Prakash Raj delivers yet another knockout performance in this movie. As Adikesavulu, he manages to keep viewers completely entertained and he shows terrific variations in emotions. He is a major asset to the film. Veteran actor Prabhu is neat.
Raghu Babu, Ali and Kishore Das do their best to bring about some humour but they are only partially successful. The first 25 minutes of the movie is decent.
Minus Points :
What was Bhaskar thinking when he made this movie? There is utter confusion in both the script as well as the screenplay. And the film suffers from excessive Tamil nativity, especially from the interval onwards.
The emotional bond between the father and son was not established strongly enough and as a result, viewers will find it tough to connect to the story.
There really was no need to showcase Prakash Raj in the buff multiple times. That too, a full frontal nude scene. Even if Bhaskar wanted to convey some sort of vile emotion in Prakash Raj’s character through this scene, it just did not come across well.
The climax is extremely predictable and I actually heard people say “mike on chesi untadu ra” as the scene was unfolding. You will understand when you see the film.
Abhimanyu Singh has been sacrificed once again with a terribly written character. He is made to look like a joker. Ajay and Ahuthi Prasad are wasted in a poor roles. Ali’s female costumes are not tasteful.
There are too many loopholes in the plot. The way in which Narayana was betrayed and his subsequent ouster seem very superficial. Placement of songs is poor, especially for the last song.
Technical Aspects :

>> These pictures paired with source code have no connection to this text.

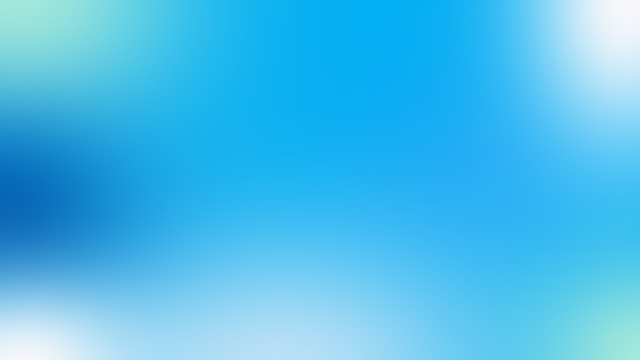
This background is drawn by a Shadertoy shader. Its source:

```glsl
#define BASE_BLUE  vec3(0.00, 0.68, 0.95)
#define AZURE      vec3(0.08, 0.66, 0.96)
#define PALE_BLUE  vec3(0.73, 0.88, 0.96)
#define MINT       vec3(0.64, 0.91, 0.86)
#define DEEP_BLUE  vec3(0.01, 0.39, 0.71)
#define WHITE      vec3(0.97, 0.97, 0.98)
#define ASPECT     (16.0 / 9.0)

// Elliptical Gaussian falloff: 1 at the centre, 1/e at the radius
float glow(vec2 p, vec2 centre, vec2 radius) {
    vec2 d = (p - centre) / radius;
    return exp(-dot(d, d));
}

void mainImage(out vec4 fragColor, in vec2 fragCoord) {
    // Height spans 0 to 1, width spans 0 to ASPECT
    vec2 p = fragCoord / iResolution.xy * vec2(ASPECT, 1.0);

    // Broad body tones
    vec3 color = mix(BASE_BLUE, AZURE, glow(p, vec2(1.30, 0.52), vec2(0.32, 0.28)));
    color = mix(color, PALE_BLUE, glow(p, vec2(0.78, -0.03), vec2(0.64, 0.39)));

    // Left side, from top to bottom
    color = mix(color, MINT, glow(p, vec2(0.05, 1.01), vec2(0.46, 0.39)));
    color = mix(color, DEEP_BLUE, glow(p, vec2(0.00, 0.42), vec2(0.36, 0.27)));
    color = mix(color, WHITE, glow(p, vec2(0.06, -0.02), vec2(0.34, 0.23)));

    // Right corners
    color = mix(color, WHITE, glow(p, vec2(1.74, 0.99), vec2(0.29, 0.42)));
    color = mix(color, MINT, glow(p, vec2(1.80, 0.00), vec2(0.33, 0.28)));

    fragColor = vec4(color, 1.0);
}
```
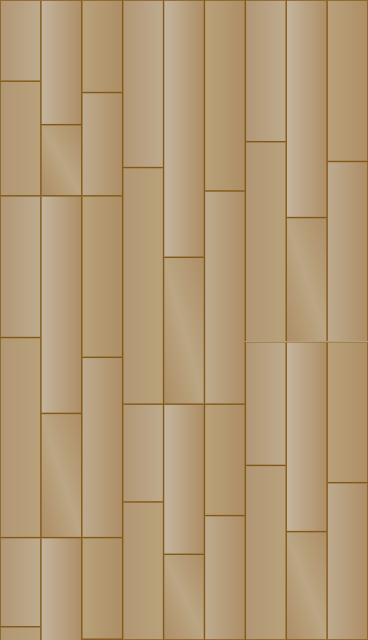
A Shadertoy shader for this texture:

```glsl
const float COLUMNS = 9.0;
const float GROUP = 3.0;                      // columns sharing one panel
const float LINE_WIDTH = 0.0039;              // in canvas widths
const float GAP_WIDTH = 0.0017;
const vec3 LINE = vec3(0.515, 0.35, 0.09);
const vec3 GAP = vec3(0.84, 0.83, 0.80);
const vec3 PALE = vec3(0.77, 0.71, 0.62);
const vec3 LIGHT = vec3(0.745, 0.67, 0.56);
const vec3 SAND = vec3(0.725, 0.635, 0.48);
const vec3 TAN = vec3(0.695, 0.59, 0.455);
const vec3 DARK = vec3(0.68, 0.555, 0.395);
const vec3 SPLITS = vec3(0.4146, 0.6366, 0.4725); // plank joint within a panel

// Panel edges of each column group, measured down from the top
const vec4 SEAMS[3] = vec4[3](
    vec4(0.0, 0.306, 0.840, 1.176),
    vec4(0.0, 0.6315, 1.0, 2.0),
    vec4(0.0, 0.534, 1.0, 2.0));

// Coverage of a stroke at distance d from its centre
float stroke(float d, float width, float px) {
    return clamp((0.5 * width - d) / px + 0.5, 0.0, 1.0);
}

// Wood shading; q runs from 0 to 1 across and down the plank
vec3 plankColor(int kind, bool lower, vec2 q) {
    if (kind == 0) return lower ? mix(TAN, SAND, q.x) : mix(TAN, LIGHT, q.x);
    if (kind == 2) return mix(lower ? LIGHT : SAND, DARK, q.x);
    if (!lower) return mix(PALE, DARK, q.x);
    // Diagonal sheen, dark in the lower left and upper right corners
    float sheen = 1.0 - abs(q.x - q.y);
    return mix(DARK, mix(SAND, LIGHT, 0.4), sheen);
}

void mainImage(out vec4 fragColor, in vec2 fragCoord) {
    vec2 uv = fragCoord / iResolution.xy;
    float y = 1.0 - uv.y;
    float aspect = iResolution.y / iResolution.x;
    float px = 1.0 / iResolution.x;

    // Column and panel lookup
    float column = min(floor(uv.x * COLUMNS), COLUMNS - 1.0);
    float across = uv.x * COLUMNS - column;
    int group = int(column / GROUP);
    int kind = int(mod(column, GROUP));
    vec4 seams = SEAMS[group];
    float top = seams.x;
    float bottom = seams.y;
    for (int i = 1; i < 3; i++) {
        if (y >= seams[i]) {
            top = seams[i];
            bottom = seams[i + 1];
        }
    }

    // Upper and lower planks of the panel
    float joint = mix(top, bottom, SPLITS[kind]);
    bool lower = y > joint;
    float start = lower ? joint : top;
    float end = lower ? bottom : joint;
    vec3 color = plankColor(kind, lower, vec2(across, (y - start) / (end - start)));

    // Outlines
    float dx = min(across, 1.0 - across) / COLUMNS;
    float dy = min(y - start, end - y) * aspect;
    color = mix(color, LINE, stroke(min(dx, dy), LINE_WIDTH, px));

    // Open gap between the two panels of the last group
    if (group == 2) {
        float gap = stroke(abs(y - seams.y) * aspect, GAP_WIDTH, px);
        color = mix(color, GAP, gap);
    }
    fragColor = vec4(color, 1.0);
}
```
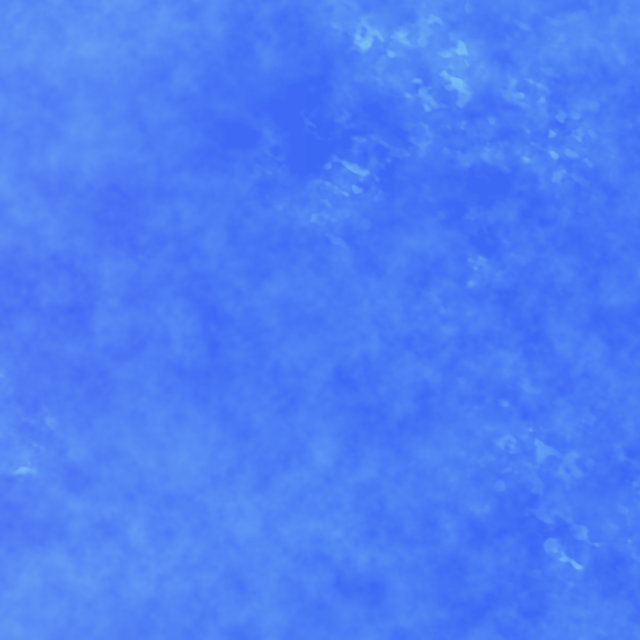
A Shadertoy shader for this texture:

```glsl
const vec3 DEEP_BLUE = vec3(0.25, 0.43, 0.96);
const vec3 PALE_BLUE = vec3(0.39, 0.63, 0.96);
const vec3 VIOLET_TINT = vec3(0.022, 0.004, 0.0);
const float BASE_TONE = 0.15;
const float CLOUD_SCALE = 3.6;
const float CLOUD_GAIN = 1.05;
const float MOTTLE_SCALE = 24.0;
const float MOTTLE_GAIN = 0.75;
const float GRAIN_SCALE = 72.0;
const float GRAIN_GAIN = 0.50;
const float FLECK_SCALE = 62.0;
const float FLECK_GAIN = 0.85;
const float SLANT = -0.5;
const vec2 STRETCH = vec2(0.85, 1.15);
const int PATCH_COUNT = 7;

// Bright patches: centre and radius
const vec3 PATCHES[PATCH_COUNT] = vec3[](
    vec3(0.76, 0.80, 0.14), vec3(0.54, 0.71, 0.08), vec3(0.66, 0.96, 0.13),
    vec3(0.84, 0.31, 0.10), vec3(0.98, 0.14, 0.08), vec3(0.71, 0.62, 0.05),
    vec3(0.01, 0.33, 0.04));

float hash(ivec2 cell) {
    uvec2 q = uvec2(cell) * uvec2(1597334673u, 3812015801u);
    uint h = (q.x ^ q.y) * 1597334673u;
    h = (h ^ (h >> 15)) * 2246822519u;
    h ^= h >> 13;
    return float(h >> 8) / 16777216.0;
}

float noise(vec2 p) {
    ivec2 cell = ivec2(floor(p));
    vec2 f = fract(p);
    f = f * f * (3.0 - 2.0 * f);
    float low = mix(hash(cell), hash(cell + ivec2(1, 0)), f.x);
    float high = mix(hash(cell + ivec2(0, 1)), hash(cell + ivec2(1, 1)), f.x);
    return mix(low, high, f.y);
}

// Layered noise centred on zero
float fbm(vec2 p, int octaves) {
    const mat2 TURN = mat2(1.6, 1.2, -1.2, 1.6);
    float sum = 0.0;
    float gain = 0.5;
    for (int i = 0; i < octaves; i++) {
        sum += gain * (noise(p) - 0.5);
        p = TURN * p + 17.3;
        gain *= 0.5;
    }
    return sum;
}

float patchMask(vec2 p) {
    float mask = 0.0;
    for (int i = 0; i < PATCH_COUNT; i++) {
        vec2 d = (p - PATCHES[i].xy) / PATCHES[i].z;
        mask = max(mask, exp(-dot(d, d)));
    }
    return mask;
}

// Broad light: pale top, deep middle band, slightly paler lower left
float broadLight(vec2 p) {
    float top = 0.20 * smoothstep(0.65, 1.0, p.y);
    float lower = 0.12 * smoothstep(0.55, 0.25, p.y) * smoothstep(1.0, 0.3, p.x);
    float left = 0.06 * smoothstep(0.5, 0.0, p.x);
    return top + lower + left;
}

void mainImage(out vec4 fragColor, in vec2 fragCoord) {
    vec2 uv = fragCoord / iResolution.y;
    vec2 warp = vec2(fbm(uv * 7.0 + 31.0, 4), fbm(uv * 7.0 + 67.0, 4));
    vec2 p = uv + 0.08 * warp;

    // Clouds and specks stretch gently down to the right
    float c = cos(SLANT);
    float s = sin(SLANT);
    mat2 slantTurn = mat2(c, -s, s, c);
    vec2 slantedCloud = slantTurn * p * STRETCH;
    vec2 slantedFleck = slantTurn * uv * STRETCH;

    float mask = patchMask(uv + 0.25 * warp);
    mask *= smoothstep(-0.20, 0.16, fbm(slantedFleck * 18.0 + 91.0, 3));

    // Soft pigment
    float tone = BASE_TONE + broadLight(p);
    tone += CLOUD_GAIN * fbm(slantedCloud * CLOUD_SCALE + 5.0, 6);
    tone += MOTTLE_GAIN * fbm(uv * MOTTLE_SCALE + 43.0, 3);

    // Fine grain, stronger in the patches and calmer in some areas
    float roughness = 0.8 + 1.2 * fbm(uv * 6.0 + 53.0, 2) + 1.3 * mask;
    tone += GRAIN_GAIN * roughness * fbm(uv * GRAIN_SCALE + 11.0, 2);

    // Crisp pale flecks gathered in the patches
    float fleck = smoothstep(0.02, 0.24, fbm(slantedFleck * FLECK_SCALE + 23.0, 2));
    float stray = 0.13 * smoothstep(0.3, 0.9, uv.x);
    tone += 0.20 * mask + FLECK_GAIN * fleck * (mask + stray);

    tone = clamp(tone, -0.08, 1.5);
    vec3 color = mix(DEEP_BLUE, PALE_BLUE, tone);
    color += VIOLET_TINT * smoothstep(0.6, 0.0, uv.x);
    fragColor = vec4(color, 1.0);
}
```
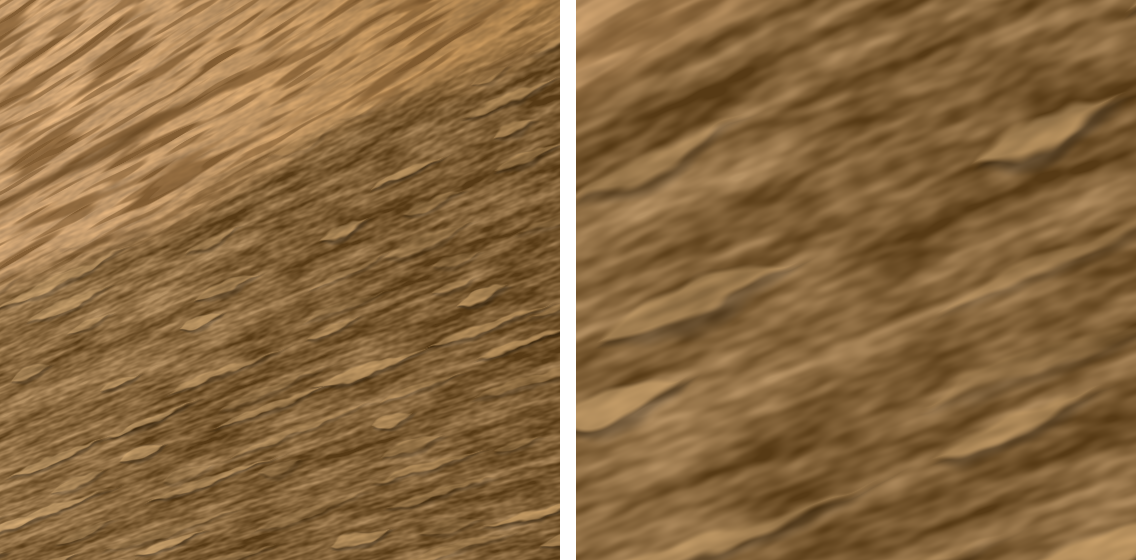
Left, the full canvas; right, a detail of the centre.
Give the GLSL for this texture, as a WebGL 2 fragment shader.

```glsl
#version 300 es
precision highp float;
// Oak board: slanted porous grain above, darker quartersawn wood with pale ray flecks below.

uniform vec2 u_resolution;
out vec4 fragColor;

const vec2 FLECK_CELL = vec2(0.21, 0.047);
const float GRAIN_ANGLE = 0.40;
const float BAND_EDGE = 0.20;

vec2 hash2(vec2 p) {
    vec3 h = fract(p.xyx * vec3(0.1031, 0.1030, 0.0973));
    h += dot(h, h.yzx + 33.33);
    return fract((h.xx + h.yz) * h.zy);
}

vec2 latticeGradient(vec2 cell) {
    float angle = 6.2832 * hash2(cell + 71.0).x;
    return vec2(cos(angle), sin(angle));
}

float gradientNoise(vec2 p) {
    vec2 i = floor(p), f = p - i;
    vec2 u = f * f * f * (f * (f * 6.0 - 15.0) + 10.0);
    float a = dot(latticeGradient(i), f);
    float b = dot(latticeGradient(i + vec2(1, 0)), f - vec2(1, 0));
    float c = dot(latticeGradient(i + vec2(0, 1)), f - vec2(0, 1));
    float d = dot(latticeGradient(i + vec2(1, 1)), f - vec2(1, 1));
    return mix(mix(a, b, u.x), mix(c, d, u.x), u.y);
}

// x runs along the fibres, y across them; the fibres fan out to the right
vec2 grainSpace(vec2 p, float angle) {
    float c = cos(angle), s = sin(angle);
    vec2 q = vec2(c * p.x + s * p.y, c * p.y - s * p.x);
    return vec2(q.x, q.y * (1.0 - 0.25 * q.x));
}

// Blunt on the left, drawn out to a point on the right
float lens(vec2 d, vec2 halfSize, float softness) {
    float a = d.x / halfSize.x;
    float edge = abs(d.y) - halfSize.y * (1.0 - a * a) * (1.0 - 0.4 * a);
    return (1.0 - smoothstep(-softness, softness, edge)) * step(abs(a), 1.5);
}

// x: pale body, y: shadow along its rim
vec2 rayFlecks(vec2 g, float density) {
    vec2 home = floor(g / FLECK_CELL);
    vec2 result = vec2(0.0);
    float wobble = 0.007 * gradientNoise(g * vec2(18.0, 30.0))
                 + 0.004 * gradientNoise(g * vec2(45.0, 80.0));
    for (int j = -1; j <= 1; j++) {
        for (int i = -1; i <= 1; i++) {
            vec2 cell = home + vec2(i, j);
            vec2 place = hash2(cell + 17.0);
            vec2 shape = hash2(cell + 143.0);
            vec2 kind = hash2(cell + 311.0);
            vec2 d = g - (cell + 0.5 + 0.6 * (place - 0.5)) * FLECK_CELL;
            d.y += wobble - (0.08 * kind.y - 0.03) * d.x;
            vec2 halfSize = vec2(mix(0.035, 0.13, shape.x * shape.x),
                                 mix(0.006, 0.012, shape.y) * mix(1.1, 0.75, shape.x));
            float strength = step(kind.x, density) * mix(0.4, 1.0, place.y);
            float body = lens(d, halfSize, 0.0024);
            float rim = lens(d + vec2(-0.003, 0.004), halfSize * vec2(1.08, 1.35), 0.004);
            result = max(result, strength * vec2(body, rim));
        }
    }
    return vec2(result.x, result.y * (1.0 - result.x));
}

float fibres(vec2 g) {
    return 0.36 * gradientNoise(g * vec2(2.2, 17.0) + 5.0)
         + 0.55 * gradientNoise(g * vec2(6.5, 62.0))
         + 0.60 * gradientNoise(g * vec2(17.0, 125.0) + 31.0)
         + 0.36 * gradientNoise(g * vec2(60.0, 190.0) + 83.0);
}

// Dark tapering pores in the porous band
float pores(vec2 g) {
    vec2 s = vec2(g.x, g.y - 0.05 * g.x);
    s.y += 0.004 * gradientNoise(g * vec2(9.0, 14.0));
    float wide = smoothstep(0.06, 0.34, gradientNoise(s * vec2(5.0, 47.0) + 9.0));
    float fine = smoothstep(0.06, 0.34, gradientNoise(s * vec2(8.5, 88.0) + 47.0));
    return clamp(0.8 * wide + 0.65 * fine, 0.0, 1.0);
}

vec3 porousWood(vec2 g, vec2 uv, float fibre) {
    vec3 pale = mix(vec3(0.79, 0.625, 0.44), vec3(0.70, 0.525, 0.31), smoothstep(0.1, 1.0, uv.x));
    vec3 color = pale * (1.0 + 0.24 * fibre);
    color = mix(color, vec3(0.475, 0.33, 0.165), 0.88 * pores(g));
    // one broad dark seam that fades toward the right
    float offset = (g.y - 0.352 + 0.012 * gradientNoise(g * vec2(7.0, 12.0))) / 0.010;
    float seam = exp(-offset * offset) * (1.0 - smoothstep(-0.15, 0.10, g.x));
    return mix(color, vec3(0.42, 0.29, 0.14), 0.8 * seam);
}

vec3 fleckedWood(vec2 g, vec2 uv, float fibre) {
    float light = 0.56 + 1.45 * fibre + 0.40 * (0.5 - uv.x);
    vec3 color = mix(vec3(0.385, 0.268, 0.118), vec3(0.605, 0.470, 0.300), clamp(light, -0.2, 1.5));
    vec2 fleck = rayFlecks(g, 0.80);
    color *= 1.0 - 0.30 * fleck.y;
    vec3 pale = mix(vec3(0.77, 0.62, 0.42), vec3(0.70, 0.55, 0.35), uv.x) * (1.0 + 0.2 * fibre);
    return mix(color, pale, 0.85 * fleck.x);
}

void main() {
    vec2 uv = gl_FragCoord.xy / u_resolution.y;
    vec2 g = grainSpace(uv - 0.5, GRAIN_ANGLE);
    float fibre = fibres(g);

    // ragged, soft border between the two kinds of wood
    float border = g.y - BAND_EDGE + 0.05 * gradientNoise(g * vec2(3.0, 20.0) + 3.0);
    float upper = smoothstep(-0.045, 0.035, border);
    vec3 color = mix(fleckedWood(g, uv, fibre), porousWood(g, uv, fibre), upper);
    fragColor = vec4(clamp(color, 0.0, 1.0), 1.0);
}
```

Cinematography is decent. Editing is not upto the mark and it should have been much sharper in the second half. Bhaskar has attempted to infuse some double meaning dialogues into the comedy scenes but that is not his forte and the end result is not satisfactory. Bhaskar falters completely in the departments of direction and screenplay. As I said earlier, what was he thinking?
With Ongole Gitta, one gets the feeling that Bhaskar desperately wanted to break into the ‘mass director’ mould. Sadly, the movie ends up as a below average entertainer. Ram’s energy levels, Prakash Raj’s performance and Kriti Kharbandha’s beauty are the sole redeeming factors. A poor script and a messy screenplay take a huge toll on the film.